= What is expected =
Everything in the data below except the pictures must be repeated word for word.

= Material shown =
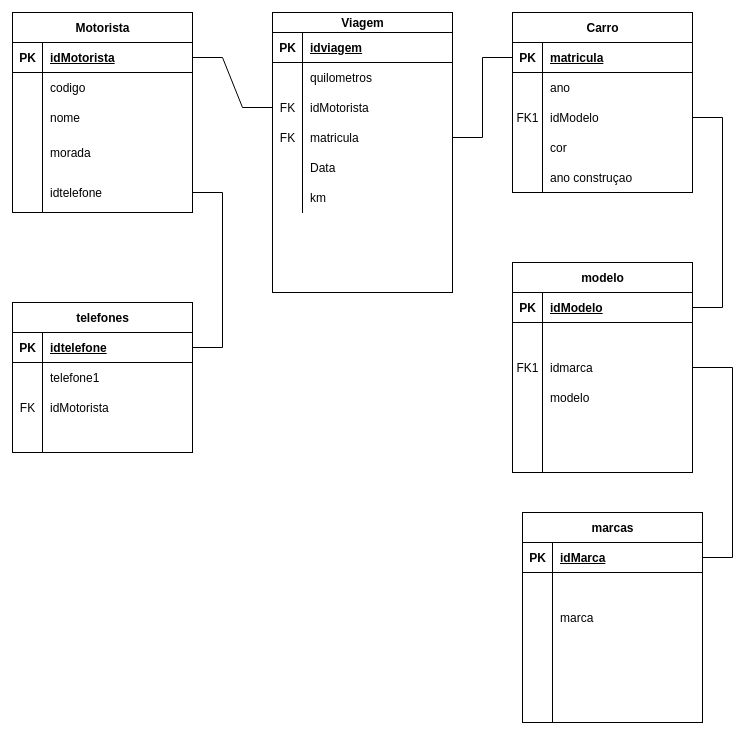
<!DOCTYPE html>
<html lang="pt">
<head>
<meta charset="utf-8">
<title>Diagrama de entidades: viagens</title>
<style>
:root { --paper: #fff; --ink: #000; --row: 30px; --key: 30px; }
* { box-sizing: border-box; margin: 0; padding: 0; }
html, body { width: 754px; height: 735px; overflow: hidden; background: var(--paper); }
body { font: 12px/14px "Liberation Sans", Arial, sans-serif; color: var(--ink); }
.diagram { position: relative; width: 754px; height: 735px; }
.links { position: absolute; inset: 0; fill: none; stroke: var(--ink); stroke-width: 1; }
.entity { position: absolute; display: flex; flex-direction: column; width: 181px; border: 1px solid var(--ink); background: var(--paper); overflow: hidden; }
.entity h2 { display: flex; flex: none; align-items: center; justify-content: center; height: var(--row); border-bottom: 1px solid var(--ink); font-size: 12px; line-height: 14px; }
.row { display: grid; flex: none; grid-template-columns: var(--key) 1fr; height: var(--row); }
.row span { display: flex; align-items: center; white-space: nowrap; }
.key { justify-content: center; border-right: 1px solid var(--ink); }
.field { padding-left: 7px; }
.primary { border-bottom: 1px solid var(--ink); font-weight: bold; }
.primary .field { text-decoration: underline; }
.tall { height: 40px; }
.motorista { left: 12px; top: 12px; height: 201px; }
.viagem { left: 272px; top: 12px; height: 281px; }
.viagem h2 { height: 20px; }
.carro { left: 512px; top: 12px; height: 181px; }
.telefones { left: 12px; top: 302px; height: 151px; }
.modelo { left: 512px; top: 262px; height: 211px; }
.marcas { left: 522px; top: 512px; height: 211px; }
</style>
</head>
<body>
<main class="diagram">
  <svg class="links" width="754" height="735" viewBox="0 0 754 735" aria-hidden="true">
    <path d="M192 57.5H222.5L242.5 107.5H273"/>
    <path d="M192 192.5H222.5V347.5H192"/>
    <path d="M452 137.5H482.5V57.5H513"/>
    <path d="M692 117.5H722.5V307.5H692"/>
    <path d="M692 367.5H732.5V557.5H702"/>
  </svg>

  <section class="entity motorista">
    <h2>Motorista</h2>
    <div class="row primary"><span class="key">PK</span><span class="field">idMotorista</span></div>
    <div class="row"><span class="key"></span><span class="field">codigo</span></div>
    <div class="row"><span class="key"></span><span class="field">nome</span></div>
    <div class="row tall"><span class="key"></span><span class="field">morada</span></div>
    <div class="row tall"><span class="key"></span><span class="field">idtelefone</span></div>
  </section>

  <section class="entity viagem">
    <h2>Viagem</h2>
    <div class="row primary"><span class="key">PK</span><span class="field">idviagem</span></div>
    <div class="row"><span class="key"></span><span class="field">quilometros</span></div>
    <div class="row"><span class="key">FK</span><span class="field">idMotorista</span></div>
    <div class="row"><span class="key">FK</span><span class="field">matricula</span></div>
    <div class="row"><span class="key"></span><span class="field">Data</span></div>
    <div class="row"><span class="key"></span><span class="field">km</span></div>
  </section>

  <section class="entity carro">
    <h2>Carro</h2>
    <div class="row primary"><span class="key">PK</span><span class="field">matricula</span></div>
    <div class="row"><span class="key"></span><span class="field">ano</span></div>
    <div class="row"><span class="key">FK1</span><span class="field">idModelo</span></div>
    <div class="row"><span class="key"></span><span class="field">cor</span></div>
    <div class="row"><span class="key"></span><span class="field">ano construçao</span></div>
  </section>

  <section class="entity telefones">
    <h2>telefones</h2>
    <div class="row primary"><span class="key">PK</span><span class="field">idtelefone</span></div>
    <div class="row"><span class="key"></span><span class="field">telefone1</span></div>
    <div class="row"><span class="key">FK</span><span class="field">idMotorista</span></div>
    <div class="row"><span class="key"></span><span class="field"></span></div>
  </section>

  <section class="entity modelo">
    <h2>modelo</h2>
    <div class="row primary"><span class="key">PK</span><span class="field">idModelo</span></div>
    <div class="row"><span class="key"></span><span class="field"></span></div>
    <div class="row"><span class="key">FK1</span><span class="field">idmarca</span></div>
    <div class="row"><span class="key"></span><span class="field">modelo</span></div>
    <div class="row"><span class="key"></span><span class="field"></span></div>
    <div class="row"><span class="key"></span><span class="field"></span></div>
  </section>

  <section class="entity marcas">
    <h2>marcas</h2>
    <div class="row primary"><span class="key">PK</span><span class="field">idMarca</span></div>
    <div class="row"><span class="key"></span><span class="field"></span></div>
    <div class="row"><span class="key"></span><span class="field">marca</span></div>
    <div class="row"><span class="key"></span><span class="field"></span></div>
    <div class="row"><span class="key"></span><span class="field"></span></div>
    <div class="row"><span class="key"></span><span class="field"></span></div>
  </section>
</main>
</body>
</html>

= Exercise solution =
<!DOCTYPE html>
<html lang="pt">
<head>
<meta charset="utf-8">
<title>Diagrama de entidades: viagens</title>
<style>
:root { --paper: #fff; --ink: #000; --row: 30px; --key: 30px; }
* { box-sizing: border-box; margin: 0; padding: 0; }
html, body { width: 754px; height: 735px; overflow: hidden; background: var(--paper); }
body { font: 12px/14px "Liberation Sans", Arial, sans-serif; color: var(--ink); }
.diagram { position: relative; width: 754px; height: 735px; }
.links { position: absolute; inset: 0; fill: none; stroke: var(--ink); stroke-width: 1; }
.entity { position: absolute; display: flex; flex-direction: column; width: 181px; border: 1px solid var(--ink); background: var(--paper); overflow: hidden; }
.entity h2 { display: flex; flex: none; align-items: center; justify-content: center; height: var(--row); border-bottom: 1px solid var(--ink); font-size: 12px; line-height: 14px; }
.row { display: grid; flex: none; grid-template-columns: var(--key) 1fr; height: var(--row); }
.row span { display: flex; align-items: center; white-space: nowrap; }
.key { justify-content: center; border-right: 1px solid var(--ink); }
.field { padding-left: 7px; }
.primary { border-bottom: 1px solid var(--ink); font-weight: bold; }
.primary .field { text-decoration: underline; }
.tall { height: 40px; }
.motorista { left: 12px; top: 12px; height: 201px; }
.viagem { left: 272px; top: 12px; height: 281px; }
.viagem h2 { height: 20px; }
.carro { left: 512px; top: 12px; height: 181px; }
.telefones { left: 12px; top: 302px; height: 151px; }
.modelo { left: 512px; top: 262px; height: 211px; }
.marcas { left: 522px; top: 512px; height: 211px; }
</style>
</head>
<body>
<main class="diagram">
  <svg class="links" width="754" height="735" viewBox="0 0 754 735" aria-hidden="true">
    <path d="M192 57.5H222.5L242.5 107.5H273"/>
    <path d="M192 192.5H222.5V347.5H192"/>
    <path d="M452 137.5H482.5V57.5H513"/>
    <path d="M692 117.5H722.5V307.5H692"/>
    <path d="M692 367.5H732.5V557.5H702"/>
  </svg>

  <section class="entity motorista">
    <h2>Motorista</h2>
    <div class="row primary"><span class="key">PK</span><span class="field">idMotorista</span></div>
    <div class="row"><span class="key"></span><span class="field">codigo</span></div>
    <div class="row"><span class="key"></span><span class="field">nome</span></div>
    <div class="row tall"><span class="key"></span><span class="field">morada</span></div>
    <div class="row tall"><span class="key"></span><span class="field">idtelefone</span></div>
  </section>

  <section class="entity viagem">
    <h2>Viagem</h2>
    <div class="row primary"><span class="key">PK</span><span class="field">idviagem</span></div>
    <div class="row"><span class="key"></span><span class="field">quilometros</span></div>
    <div class="row"><span class="key">FK</span><span class="field">idMotorista</span></div>
    <div class="row"><span class="key">FK</span><span class="field">matricula</span></div>
    <div class="row"><span class="key"></span><span class="field">Data</span></div>
    <div class="row"><span class="key"></span><span class="field">km</span></div>
  </section>

  <section class="entity carro">
    <h2>Carro</h2>
    <div class="row primary"><span class="key">PK</span><span class="field">matricula</span></div>
    <div class="row"><span class="key"></span><span class="field">ano</span></div>
    <div class="row"><span class="key">FK1</span><span class="field">idModelo</span></div>
    <div class="row"><span class="key"></span><span class="field">cor</span></div>
    <div class="row"><span class="key"></span><span class="field">ano construçao</span></div>
  </section>

  <section class="entity telefones">
    <h2>telefones</h2>
    <div class="row primary"><span class="key">PK</span><span class="field">idtelefone</span></div>
    <div class="row"><span class="key"></span><span class="field">telefone1</span></div>
    <div class="row"><span class="key">FK</span><span class="field">idMotorista</span></div>
    <div class="row"><span class="key"></span><span class="field"></span></div>
  </section>

  <section class="entity modelo">
    <h2>modelo</h2>
    <div class="row primary"><span class="key">PK</span><span class="field">idModelo</span></div>
    <div class="row"><span class="key"></span><span class="field"></span></div>
    <div class="row"><span class="key">FK1</span><span class="field">idmarca</span></div>
    <div class="row"><span class="key"></span><span class="field">modelo</span></div>
    <div class="row"><span class="key"></span><span class="field"></span></div>
    <div class="row"><span class="key"></span><span class="field"></span></div>
  </section>

  <section class="entity marcas">
    <h2>marcas</h2>
    <div class="row primary"><span class="key">PK</span><span class="field">idMarca</span></div>
    <div class="row"><span class="key"></span><span class="field"></span></div>
    <div class="row"><span class="key"></span><span class="field">marca</span></div>
    <div class="row"><span class="key"></span><span class="field"></span></div>
    <div class="row"><span class="key"></span><span class="field"></span></div>
    <div class="row"><span class="key"></span><span class="field"></span></div>
  </section>
</main>
</body>
</html>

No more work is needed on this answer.